_EXERCISE_.
Every line in the listing that holds "seen" counts once; state the total and nothing more.

_RECORDS PROVIDED_.
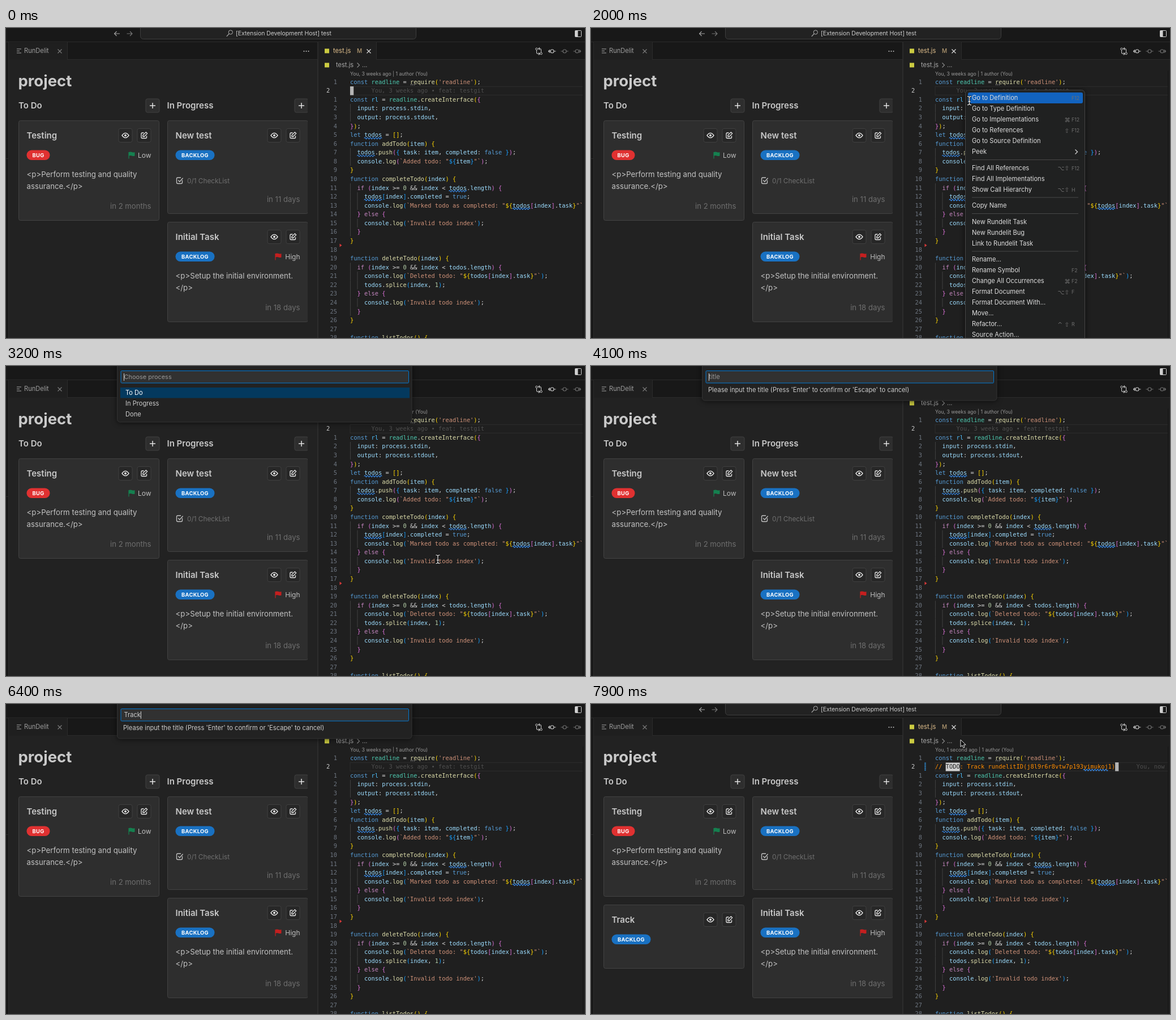
Recreate the animation shown at these times as an HTML page. Size 1023x547 px, loop 8000 ms.

```html
<!DOCTYPE html>
<html lang="en">
<head>
<meta charset="utf-8">
<title>Board and editor</title>
<style>
  html, body { margin: 0; width: 100%; height: 100%; overflow: hidden; background: #181818; }
  svg { display: block; width: 1023px; height: 547px; }
  text { white-space: pre; font-family: Inter, "Open Sans", sans-serif; }
  .mono { font-family: "DejaVu Sans Mono", "Liberation Mono", monospace; }
  .keys { font-family: "DejaVu Sans", sans-serif; }
  .float { filter: drop-shadow(0 1px 5px rgba(0, 0, 0, .6)); }
</style>
</head>
<body>
<svg id="stage" viewBox="0 0 1023 547" xmlns="http://www.w3.org/2000/svg">
  <clipPath id="boardClip"><rect x="4" y="55" width="529" height="492"/></clipPath>
  <clipPath id="codeClip"><rect x="551" y="55" width="468" height="492"/></clipPath>
</svg>
<script type="module">
const LOOP = 8000, STEP = 100;
const T = { menu: 1700, menuEnd: 2900, pick: 3000, title: 4100, done: 6600, insert: 6900, card: 7100, back: 7500 };
const stage = document.getElementById('stage');

const el = (parent, tag, attrs = {}, text) => {
  const node = document.createElementNS('http://www.w3.org/2000/svg', tag);
  for (const key in attrs) node.setAttribute(key, attrs[key]);
  if (text !== undefined) node.textContent = text;
  return parent.appendChild(node);
};
const group = (parent, attrs) => el(parent, 'g', attrs);
const rect = (parent, x, y, width, height, fill, attrs) =>
  el(parent, 'rect', { x, y, width, height, fill, ...attrs });
const line = (parent, d, stroke, width = 1, attrs) =>
  el(parent, 'path', { d, stroke, 'stroke-width': width, fill: 'none', ...attrs });
// y is the visual middle of the line of text
const label = (parent, x, y, size, fill, text, attrs) =>
  el(parent, 'text', { x, y: y + size * .355, 'font-size': size, fill, ...attrs }, text);
const show = (node, on) => node.setAttribute('visibility', on ? 'visible' : 'hidden');

/* ---------- window frame ---------- */
const cross = (x, y, color) => line(stage, `M${x - 3.5} ${y - 3.5}l7 7m0 -7l-7 7`, color, 1.1);

rect(stage, 0, 0, 1023, 547, '#181818');
rect(stage, 4, 55, 547, 492, '#222222');
rect(stage, 4, 26, 104, 30, '#1f1f1f');
rect(stage, 551, 55, 472, 492, '#1f1f1f');
rect(stage, 551, 26, 103, 30, '#1f1f1f');
line(stage, 'M0 24.5H1023M108.5 25V55.5H550M654.5 25V55.5H1023M4.5 25V547M0 230.5H4', '#2b2b2b');
line(stage, 'M551 25V547', '#383838');

line(stage, 'M19 37H27M19 40.5H24M19 44H27', '#a8a8a8', 1.2);
label(stage, 32, 40.5, 11.1, '#9d9d9d', 'RunDelit');
cross(95, 41, '#7c7c7c');
[526.5, 530.5, 534.5].forEach(cx => el(stage, 'circle', { cx, cy: 41, r: 1, fill: '#c0c0c0' }));
rect(stage, 563, 36.5, 8, 8, '#cbcb41');
label(stage, 578, 40.5, 11.2, '#e2c08d', 'test.js');
label(stage, 620, 40.5, 10, '#b39a72', 'M', { 'font-weight': 500 });
cross(641, 41, '#e0e0e0');

// editor actions
line(stage, 'M937.5 39V43Q937.5 45.5 940 45.5H943M941 43.3l2.2 2.2l-2.2 2.2M945.5 43V39Q945.5 36.5 943 36.5H941M943 34.3l-2.2 2.2l2.2 2.2', '#c4c4c4', 1.1);
for (const [cx, cy] of [[937.5, 37], [945.5, 45]])
  el(stage, 'circle', { cx, cy, r: 1.8, fill: '#181818', stroke: '#c4c4c4' });
const commit = (x, color, extra) => {
  el(stage, 'circle', { cx: x, cy: 41, r: 3, fill: 'none', stroke: color, 'stroke-width': 1.2 });
  line(stage, `M${x - 6.5} 41h3.5m6 0h3.5${extra}`, color, 1.2);
};
commit(965, '#c4c4c4', 'M961 38.5l-2.5 2.5l2.5 2.5');
commit(987, '#6c6c6c', '');
commit(1009, '#6c6c6c', 'M1013 38.5l2.5 2.5l-2.5 2.5');
rect(stage, 1005.5, 4.5, 11, 11, 'none', { rx: 1, stroke: '#d0d0d0' });
rect(stage, 1005.5, 4.5, 5, 11, '#d0d0d0');

const command = group(stage);
line(command, 'M201 10H191.5M195.5 6l-4 4l4 4', '#a5a5a5', 1.1);
line(command, 'M213.5 10H223M219 6l4 4l-4 4', '#777777', 1.1);
rect(command, 237.5, -6, 487, 25.5, '#222222', { rx: 5, stroke: '#3d3d3d' });
el(command, 'circle', { cx: 396.8, cy: 7.5, r: 3.6, fill: 'none', stroke: '#b0b0b0' });
line(command, 'M394.2 10.2L389.8 14.8', '#b0b0b0', 1.2);
label(command, 406, 9.5, 10.5, '#cccccc', '[Extension Development Host] test', { 'letter-spacing': -.1 });

/* ---------- board ---------- */
const board = group(stage, { 'clip-path': 'url(#boardClip)' });
const heading = { 'font-weight': 600 };

function button(parent, x, y, icon, fill = '#272727') {
  rect(parent, x - 12, y - 12, 24, 24, fill, { rx: 3, stroke: '#404040' });
  const g = group(parent, { transform: `translate(${x} ${y})` });
  if (icon === 'plus') line(g, 'M-5 0H5M0 -5V5', '#e4e4e4', 1.5);
  if (icon === 'eye') {
    line(g, 'M-6 0Q0 -8.4 6 0Q0 8.4 -6 0Z', '#ececec', 1.3);
    el(g, 'circle', { r: 1.9, fill: '#ececec' });
  }
  if (icon === 'edit')
    line(g, 'M-.5 -4.5H-3.5Q-5 -4.5 -5 -3V3.5Q-5 5 -3.5 5H3Q4.5 5 4.5 3.5V.8M-2 2V-.5L3.3 -5.7L5.6 -3.4L.4 2Z', '#ececec', 1.3);
}

function card(x, y, height, title, badge, o = {}) {
  const g = group(board, { transform: `translate(${x} ${y})` });
  rect(g, .5, .5, 248, height - 1, '#2e2e2e', { rx: 3, stroke: '#424242' });
  label(g, 14.5, 26.5, 15, '#c9c9c9', title, heading);
  button(g, 189, 26.5, 'eye');
  button(g, 222, 26.5, 'edit');
  const bug = badge === 'BUG', width = bug ? 41 : 69;
  rect(g, 14.5, 52.5, width, 17.5, bug ? '#e03131' : '#1971c2', { rx: 8.75 });
  label(g, 14.5 + width / 2, 61.3, 9.4, '#ffffff', badge,
    { 'font-weight': 700, 'letter-spacing': .3, 'text-anchor': 'middle' });
  if (o.level) {
    const fx = o.level === 'Low' ? 195 : 191;
    line(g, `M${fx} 56V67.5`, o.flag, 1.2);
    el(g, 'path', { d: `M${fx} 56q3 -1.2 5.5 0t5 0v6.5q-2.5 1.2 -5 0t-5.5 0z`, fill: o.flag });
    label(g, 234.5, 61.5, 12, '#bdbdbd', o.level, { 'text-anchor': 'end' });
  }
  if (o.check) {
    line(g, 'M26.5 105.5V109.5Q26.5 111.5 24.5 111.5H18.5Q16.5 111.5 16.5 109.5V103Q16.5 101 18.5 101H24M19.3 105.5l2.5 2.7l5.8 -6.5', '#c4c4c4', 1.3);
    label(g, 35, 106.5, 11.8, '#707070', o.check);
  }
  (o.body || []).forEach((text, i) => label(g, 14.5, 95 + 21.6 * i, 13.25, '#c2c2c2', text));
  if (o.due) label(g, 234.5, height - 25.5, 13.15, '#6e6e6e', o.due, { 'text-anchor': 'end' });
  return g;
}

label(board, 21.5, 93, 27.5, '#c9c9c9', 'project', { 'font-weight': 700 });
label(board, 22, 137, 15, '#c9c9c9', 'To Do', heading);
label(board, 284.5, 137, 15, '#c9c9c9', 'In Progress', heading);
button(board, 259, 137, 'plus', '#2e2e2e');
button(board, 522, 137, 'plus', '#2e2e2e');
card(22, 163, 177, 'Testing', 'BUG', { level: 'Low', flag: '#15804f', due: 'in 2 months',
  body: ['<p>Perform testing and quality', 'assurance.</p>'] });
card(285, 163, 165, 'New test', 'BACKLOG', { check: '0/1 CheckList', due: 'in 11 days' });
card(285, 342, 177, 'Initial Task', 'BACKLOG', { level: 'High', flag: '#c41f1f', due: 'in 18 days',
  body: ['<p>Setup the initial environment.', '</p>'] });
const newCard = card(22, 354, 113, 'Track', 'BACKLOG');

/* ---------- editor ---------- */
const editor = group(stage, { 'clip-path': 'url(#codeClip)' });
const CODE = 10.36, ADV = CODE * .602, LEFT = 608, ROW = 15.575;
const rowY = i => 95 + ROW * i;
const colX = n => LEFT + n * ADV;
const mono = (parent, x, y, fill, text, attrs) =>
  label(parent, x, y, CODE, fill, text, { class: 'mono', ...attrs });

const SOURCE = `const readline = require('readline');

const rl = readline.createInterface({
  input: process.stdin,
  output: process.stdout,
});
let todos = [];
function addTodo(item) {
  todos.push({ task: item, completed: false });
  console.log(\`Added todo: "\${item}"\`);
}
function completeTodo(index) {
  if (index >= 0 && index < todos.length) {
    todos[index].completed = true;
    console.log(\`Marked todo as completed: "\${todos[index].task}"\`);
  } else {
    console.log('Invalid todo index');
  }
}

function deleteTodo(index) {
  if (index >= 0 && index < todos.length) {
    console.log(\`Deleted todo: "\${todos[index].task}"\`);
    todos.splice(index, 1);
  } else {
    console.log('Invalid todo index');
  }
}

function listTodos() {`.split('\n');

const BRACKETS = ['#ffd700', '#da70d6', '#179fff'], STRING = '#ce9178';
let depth = 0;
function colorOf(word, next) {
  if (/[([{]$/.test(word)) return BRACKETS[depth++ % 3];
  if (/^[)\]}]/.test(word)) return BRACKETS[--depth % 3];
  if (word[0] === "'") return STRING;
  if (/^(const|let|function|true|false)$/.test(word)) return '#569cd6';
  if (/^(if|else)$/.test(word)) return '#c586c0';
  if (/^\d/.test(word)) return '#b5cea8';
  if (!/^\w/.test(word)) return '#d4d4d4';
  if (next === '(') return '#dcdcaa';
  return { readline: '#4ec9b0', rl: '#4fc1ff' }[word] || '#9cdcfe';
}
function lex(text, out) {
  for (const m of text.matchAll(/'[^']*'|\$\{|[()[\]{}]|\w+|[^\w'$()[\]{}]+/g))
    el(out, 'tspan', { fill: colorOf(m[0], text[m.index + m[0].length]) }, m[0]);
}
function paint(text, out) {
  for (const part of text.split(/(`[^`]*`)/)) {
    if (part[0] !== '`') { lex(part, out); continue; }
    for (const bit of part.split(/(\$\{[^}]*\})/))
      bit[0] === '$' ? lex(bit, out) : el(out, 'tspan', { fill: STRING }, bit);
  }
}
const squiggle = (parent, col, row, chars) =>
  line(parent, `M${colX(col)} ${rowY(row) + 6}q1.2 -2.8 2.4 0` + 't2.4 0'.repeat(Math.round(chars * ADV / 2.4) - 1), '#3794ff', 1.1);

rect(editor, 563, 61.5, 8, 8, '#cbcb41');
label(editor, 583, 65.5, 11.1, '#a9a9a9', 'test.js');
line(editor, 'M620.5 61.5l4 4l-4 4', '#909090', 1.1);
label(editor, 629, 65.5, 11, '#a9a9a9', '...');
const author = label(editor, LEFT, 81, 8.7, '#999999', '');
rect(editor, LEFT, 103.3, 412, 15, 'none', { stroke: '#2d2d2d' });

SOURCE.forEach((text, row) => {
  const y = rowY(row), indent = text.search(/\S/);
  for (let col = 0; col < indent; col += 2)
    line(editor, `M${colX(col) + .5} ${y - ROW / 2}v${ROW}`, '#404040');
  if (row === 1) mono(editor, 566, y, '#cccccc', '2');
  else mono(editor, 585, y, '#6e7681', row ? row - 1 : 1, { 'text-anchor': 'end' });
  paint(text, mono(editor, LEFT, y, '#d4d4d4', ''));
});
[[4, 6], [2, 8], [28, 12], [4, 13], [46, 14]].forEach(([col, row]) => squiggle(editor, col, row, 5));
[715, 718, 721].forEach(x => rect(editor, x, 99.5, 1.3, 1.3, '#b0b0b0'));
el(editor, 'path', { d: 'M589.5 380.5l4 3l-4 3z', fill: '#d33a3a' });

const blame = mono(editor, colX(6), rowY(1), '#4e4e4e', 'You, 3 weeks ago • feat: testgit');
const todo = group(editor);
rect(todo, colX(3), 103.5, 4 * ADV, 15, '#d0d0d0');
const todoText = mono(todo, LEFT, rowY(1), '#ff8c00', '');
[['// '], ['TODO', '#1f1f1f'], [': Track rundelitID(j8l9r6r8vtw7p193yimukoj1)']].forEach(([s, fill = '#ff8c00']) =>
  el(todoText, 'tspan', { fill }, s));
squiggle(todo, 42, 1, 7);
mono(todo, colX(57), rowY(1), '#4e4e4e', 'You, now');
line(todo, 'M590.5 103.5v15', '#2f86c9', 2.5, { 'stroke-dasharray': '2 1' });
const block = rect(editor, LEFT, 103, ADV, 15.5, '#b4b4b4');
line(stage, 'M1019.5 75V547', '#151515');

/* ---------- context menu ---------- */
const MENU = ['Go to Definition|F12', 'Go to Type Definition', 'Go to Implementations|F12|⌘', 'Go to References|F12|⇧',
  'Go to Source Definition', 'Peek', '-', 'Find All References|F12|⇧|⌥', 'Find All Implementations',
  'Show Call Hierarchy|H|⇧|⌥', '-', 'Copy Name', '-', 'New Rundelit Task', 'New Rundelit Bug',
  'Link to Rundelit Task', '-', 'Rename...', 'Rename Symbol|F2', 'Change All Occurrences|F2|⌘',
  'Format Document|F|⇧|⌥', 'Format Document With...', 'Move...', 'Refactor...|R|⇧|^', 'Source Action...'];
const menu = group(stage);
rect(menu, 661.5, 109.5, 211, 460, '#202121', { rx: 6, stroke: '#464646', class: 'float' });
const hover = rect(menu, 666, 0, 203, 19.2, '#1263bf', { rx: 3 });
const itemY = [];
let entryY = 123.5;
MENU.forEach((entry, index) => {
  if (entry === '-') {
    line(menu, `M673 ${entryY - .2}H861`, '#484848');
    entryY += 14.3;
    return;
  }
  const [name, ...keys] = entry.split('|');
  label(menu, 673, entryY, 11.1, '#dedede', name);
  keys.forEach((key, i) => label(menu, 849 - 12.4 * i, entryY + .5, i ? 10.5 : 8.8, '#6f6f6f', key, i ? { class: 'keys' } : {}));
  if (name === 'Peek') line(menu, `M855.5 ${entryY - 4}l4 4l-4 4`, '#cccccc', 1.4);
  itemY.push(entryY);
  entryY += MENU[index + 1] === '-' ? 14.2 : 19;
});

/* ---------- quick input ---------- */
function quickInput(bottom) {
  const g = group(stage);
  rect(g, 196.5, -8, 520.5, bottom + 8, '#222222', { rx: 5, stroke: '#333333', class: 'float' });
  rect(g, 203, 8.5, 508.5, 21.5, '#313131', { rx: 1.5, stroke: '#0078d4' });
  return g;
}
const caret = (parent, x) => rect(parent, x, 13, 1, 13, '#d8d8d8');
const pick = quickInput(99);
label(pick, 208.5, 19.5, 10.95, '#989898', 'Choose process');
caret(pick, 208);
rect(pick, 202, 38, 511, 18.5, '#04395e');
['To Do', 'In Progress', 'Done'].forEach((text, i) => label(pick, 211, 47.3 + 19 * i, 11.1, i ? '#cccccc' : '#ffffff', text));

const titleBox = quickInput(61);
const typed = label(titleBox, 208.5, 19.5, 11.1, '#cccccc', '');
const titleCaret = caret(titleBox, 208);
label(titleBox, 207, 42, 11.15, '#cccccc', "Please input the title (Press 'Enter' to confirm or 'Escape' to cancel)");

/* ---------- pointer ---------- */
const beam = group(stage);
const BEAM = 'M-3.5 -7.5Q0 -7.5 0 -5Q0 -7.5 3.5 -7.5M0 -5V5M-3.5 7.5Q0 7.5 0 5Q0 7.5 3.5 7.5M-2 1.5H2';
line(beam, BEAM, '#111111', 3);
line(beam, BEAM, '#f2f2f2', 1.2);
const arrow = el(stage, 'path', { d: 'M0 0V12.5L3 9.8L5 14.3L7.2 13.3L5.3 9H9.2Z', fill: '#0c0c0c', stroke: '#e8e8e8', 'stroke-width': 1 });

// time, x, y
const PATH = [[900, 722, 300], [1300, 662, 114], [1900, 662, 114], [2550, 764, 336], [2800, 764, 336],
  [3100, 763, 341], [T.back - 100, 763, 341], [7900, 653, 63]];
function pointerAt(t) {
  const last = PATH.length - 1;
  const next = PATH.findIndex(p => t < p[0]);
  const i = next < 0 ? last : Math.max(1, next);
  const a = PATH[i - 1], b = PATH[i];
  const k = Math.min(1, Math.max(0, (t - a[0]) / (b[0] - a[0])));
  const e = k * k * (3 - 2 * k);
  return [a[1] + (b[1] - a[1]) * e, a[2] + (b[2] - a[2]) * e];
}

/* ---------- timeline ---------- */
function render(now) {
  const t = Math.floor(now % LOOP / STEP) * STEP;
  const between = (a, b) => t >= a && t < b;
  const menuOpen = between(T.menu, T.menuEnd), quick = between(T.pick, T.done), inserted = t >= T.insert;

  show(command, !quick);
  show(menu, menuOpen);
  show(pick, between(T.pick, T.title));
  show(titleBox, between(T.title, T.done));
  show(newCard, t >= T.card);
  show(todo, inserted);
  show(blame, !inserted);
  author.textContent = `You, ${inserted ? '1 second' : '3 weeks'} ago | 1 author (You)`;

  const focused = t < T.menu || t >= T.done;
  show(block, focused && (inserted ? t - T.insert : t) % 1000 < 500);
  block.setAttribute('x', inserted ? colX(51) : LEFT);

  const count = Math.max(0, Math.min(5, Math.floor((t - 5500) / 200) + 1));
  typed.textContent = count ? 'Track'.slice(0, count) : 'title';
  typed.setAttribute('fill', count ? '#cccccc' : '#989898');
  titleCaret.setAttribute('x', count ? 208.5 + typed.getComputedTextLength() : 208);

  const [x, y] = pointerAt(t);
  const seen = between(900, T.title) || t >= T.back, overCode = y > 74;
  show(beam, seen && overCode);
  show(arrow, seen && !overCode);
  for (const node of [beam, arrow]) node.setAttribute('transform', `translate(${x} ${y})`);

  const item = itemY.find(c => Math.abs(c - y) <= 9.6);
  show(hover, menuOpen && t > 1950 && item !== undefined);
  if (item !== undefined) hover.setAttribute('y', item - 9.8);
}

const start = performance.now();
function frame() {
  render(performance.now() - start);
  requestAnimationFrame(frame);
}
frame();
</script>
</body>
</html>
```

_FINAL ANSWER_.
3